A week after Philadelphia fully reopened, COVID-19 numbers continue to show a downward trend and nearly 1,000 hospitality businesses get a financial boost from the city.
Over the last two weeks, the positivity rate among those tested for COVID-19 is 1%. The city is averaging 33 new cases of COVID-19 per day over the last two weeks, down from an average of 53 cases reported on June 9 for the first week of the month. In Philadelphia hospitals, 87 patients are being treated for the virus. Of those patients, 14 are on ventilators. One month ago, over 250 patients were being treated for COVID-19 in the city’s hospitals.
Overall, 144,714 Philadelphia residents have been diagnosed with COVID-19 during the pandemic and there have been 3,719 fatalities.
On the vaccine front, 683,906 city residents are fully vaccinated as of Thursday, June 17, and the number of residents with one dose of COVID-19 vaccine is 866,778. In percentages, 55.1 percent are fully vaccinated and 69.8 percent have received at least one dose of vaccine.
In partnership with Philadelphia Industrial Development Corporation (PIDC), the city also announced this week that 981 Philadelphia businesses will receive a total of over $17 million from the Pennsylvania COVID-19 Hospitality Industry Recovery Program (CHIRP). The program was created by the Commonwealth of Pennsylvania to help reduce economic losses for hospitality businesses, an industry hit particularly hard by the pandemic.
“While the pandemic impacted businesses in every industry and of every size, businesses in the hospitality sector — a key part of Philadelphia’s economy — were especially hard hit,” said Philadelphia Mayor Jim Kenney. “Thanks to this funding from the Commonwealth, we’re able to provide much-needed support to hundreds of small businesses in the hospitality sector that power our city’s economy.”
According to a press release this week, all of the businesses awarded the grant money demonstrated that they lost at least 25 percent of gross receipts. Sixty percent had a loss of 50 percent or more and 40 percent of the businesses are located in high-poverty areas.

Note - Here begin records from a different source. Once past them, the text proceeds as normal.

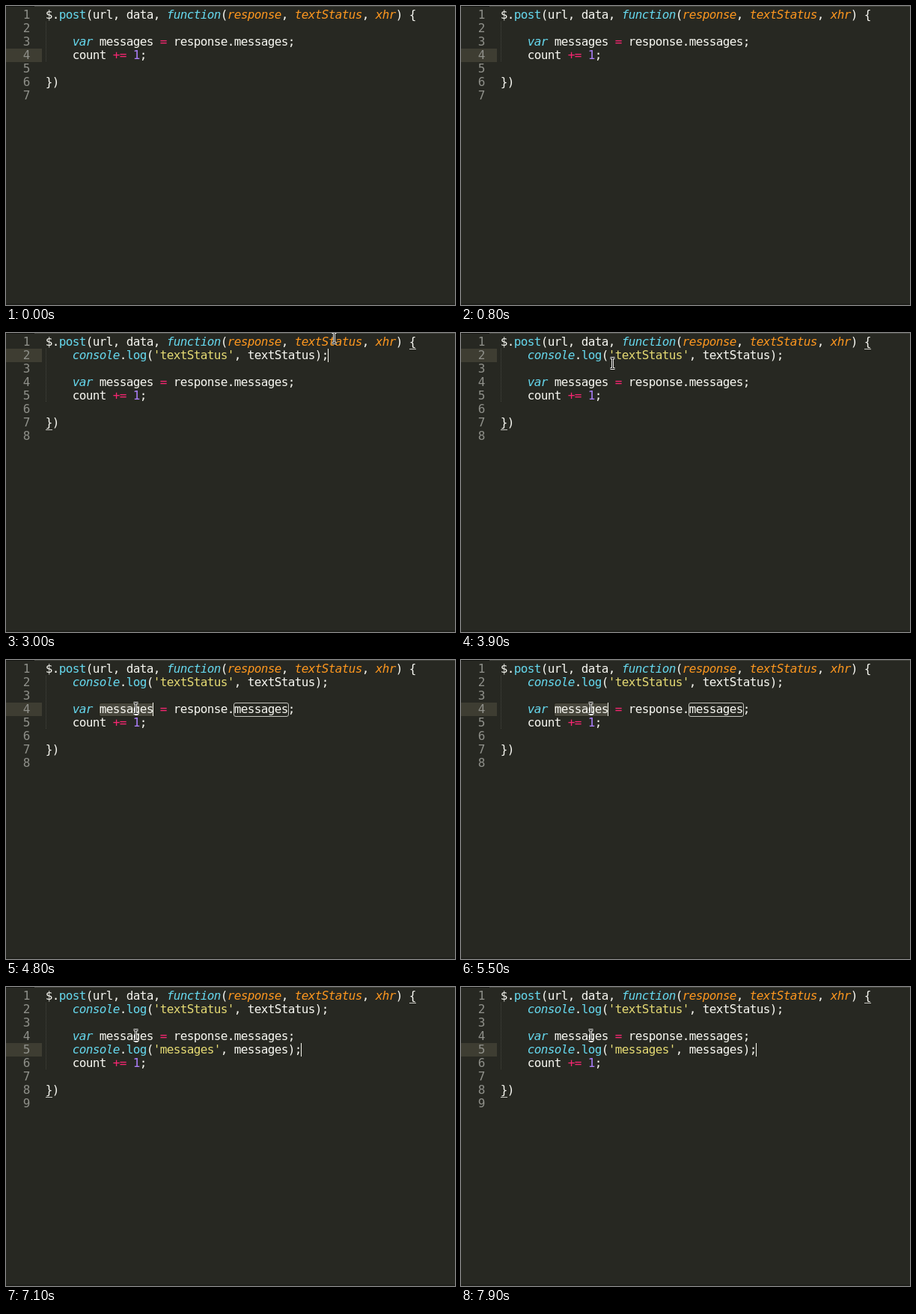
An HTML page with a canvas that plays this animation: 600x400 px, repeating every 8 s.

```html
<!DOCTYPE html>
<html lang="en">
<head>
<meta charset="utf-8">
<title>Code editor</title>
<style>
  html, body { margin: 0; width: 600px; height: 400px; overflow: hidden; background: #272822; }
  canvas { display: block; }
</style>
</head>
<body>
<canvas width="600" height="400"></canvas>
<script>
const ctx = document.querySelector('canvas').getContext('2d');
const LOOP = 8000, STEP = 100, BLINK = 1040;
const LEFT = 53, TOP = 3, ROW = 18, COL = 9;
const FONT = '16px "DejaVu Sans Mono", monospace';

// Tighten the tracking so that every character fills one column.
ctx.font = FONT;
const TRACKING = COL - ctx.measureText('0').width;

const COLORS = { w: '#f8f8f2', c: '#66d9ef', i: '#66d9ef', o: '#fd971f', p: '#f92672', n: '#ae81ff', y: '#e6db74' };
const ITALIC = 'io';

// Each part of a line starts with its style letter.
const HEAD = 'w$.|cpost|w(url, data, |ifunction|w(|oresponse|w, |otextStatus|w, |oxhr|w) {';
const VAR = 'w    |ivar|w messages |p=|w response.messages;';
const COUNT = 'w    count |p+=|w |n1|w;';
const log = name => `w    |iconsole|w.|clog|w(|y'${name}'|w, ${name});`;

function codeAt(t) {
  const lines = [HEAD, 'w', VAR, COUNT, 'w', 'w})', 'w'];
  if (t >= 2900) lines.splice(1, 0, log('textStatus'));
  if (t >= 5800) lines.splice(4, 0, log('messages'));
  return lines;
}

// Caret position, start of its blink, and the first selected column
const CARETS = [
  { at: 0, row: 3, col: 15, blink: -840 },
  { at: 1400, row: 0, col: 43 },
  { at: 1500, row: 0, col: 47, select: 37 },
  { at: 2900, row: 1, col: 42 },
  { at: 4400, row: 3, col: 16, select: 8 },
  { at: 5800, row: 4, col: 38 }
];

// Pointer path: time, x, y
const PATH = [[900, 440, -12], [1200, 438, 6], [3300, 438, 6], [3900, 202, 40], [4200, 173, 64], [LOOP, 173, 64]];

const colX = col => LEFT + col * COL;
const rowY = row => TOP + row * ROW;

function rect(color, x, y, w, h) {
  ctx.fillStyle = color;
  ctx.fillRect(x, y, w, h);
}

function text(str, x, row, color, italic) {
  ctx.font = (italic ? 'italic ' : '') + FONT;
  ctx.letterSpacing = TRACKING + 'px';
  ctx.fillStyle = color;
  ctx.fillText(str, x + TRACKING / 2, rowY(row) + 14);
}

function drawLine(line, row) {
  let col = 0;
  for (const part of line.split('|')) {
    const str = part.slice(1);
    text(str, colX(col), row, COLORS[part[0]], ITALIC.includes(part[0]));
    col += str.length;
  }
}

function wordBox(row, from, to, stroke, fill) {
  ctx.beginPath();
  ctx.roundRect(colX(from) - .5, rowY(row) + .5, (to - from) * COL + 1, ROW, 2.5);
  if (fill) {
    ctx.fillStyle = fill;
    ctx.fill();
  }
  ctx.strokeStyle = stroke;
  ctx.lineWidth = 1;
  ctx.stroke();
}

function underline(row, col) {
  rect('#c8c8c2', colX(col), rowY(row) + ROW, COL, 1);
}

function drawPointer(t) {
  const k = PATH.findIndex(p => p[0] > t);
  if (k < 1) return;
  const [t0, x0, y0] = PATH[k - 1], [t1, x1, y1] = PATH[k];
  const f = (t - t0) / (t1 - t0);
  const x = Math.round(x0 + (x1 - x0) * f) + .5;
  const y = Math.round(y0 + (y1 - y0) * f) + .5;
  ctx.beginPath();
  for (const side of [-1, 1]) {
    ctx.moveTo(x - 3, y + side * 7);
    ctx.lineTo(x + 3, y + side * 7);
  }
  ctx.moveTo(x, y - 7);
  ctx.lineTo(x, y + 7);
  for (const [color, width] of [['#f4f4f0', 3], ['#111', 1]]) {
    ctx.strokeStyle = color;
    ctx.lineWidth = width;
    ctx.stroke();
  }
}

function draw(t) {
  const lines = codeAt(t);
  const caret = CARETS.findLast(c => c.at <= t);
  const caretY = rowY(caret.row);

  rect('#272822', 0, 0, 600, 400);
  rect('#151612', 0, 0, 38, 1);
  rect('#41423d', 38, 0, 562, 1);
  rect('#20211c', 0, 398, 600, 2);
  rect('#3e3d32', 0, caretY, 48, ROW);

  // Indent guide
  for (let y = rowY(1); y < rowY(lines.length - 3); y += 2) rect('#46473f', LEFT, y, 1, 1);

  if (caret.select) wordBox(caret.row, caret.select, caret.col, '#222218', '#49483e');

  lines.forEach((line, row) => {
    text(String(row + 1), 23, row, '#8f908a');
    drawLine(line, row);
  });

  // Matching braces
  if (t >= 2900 && t < 4800 || t >= 5800) {
    underline(0, 54);
    underline(lines.length - 2, 0);
  }

  // Other occurrence of the selected word
  if (t >= 4800 && t < 5800) wordBox(3, 28, 36, '#c4c4be');

  if ((t - (caret.blink ?? caret.at)) % BLINK < BLINK / 2) rect('#f8f8f0', colX(caret.col) - 1, caretY, 1, ROW);
  drawPointer(t);
}

const start = performance.now();
function tick() {
  const t = (performance.now() - start) % LOOP;
  draw(Math.floor(t / STEP) * STEP);
  requestAnimationFrame(tick);
}
tick();
</script>
</body>
</html>
```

Additionally, the recipients represent diverse groups of people across the city. Demographic information showed that over 50 percent of awards went to businesses owned and operated by people who self-reported as Black, Hispanic, Native American, Asian American, or Pacific Islander. Businesses owned by women, immigrants, disabled persons, or veterans made up 39 percent of awards.
Businesses can expect to receive a check within four to six weeks once grant details are finalized. Grant recipients will be available for the public to view on www.PIDCphila.com/CHIRP.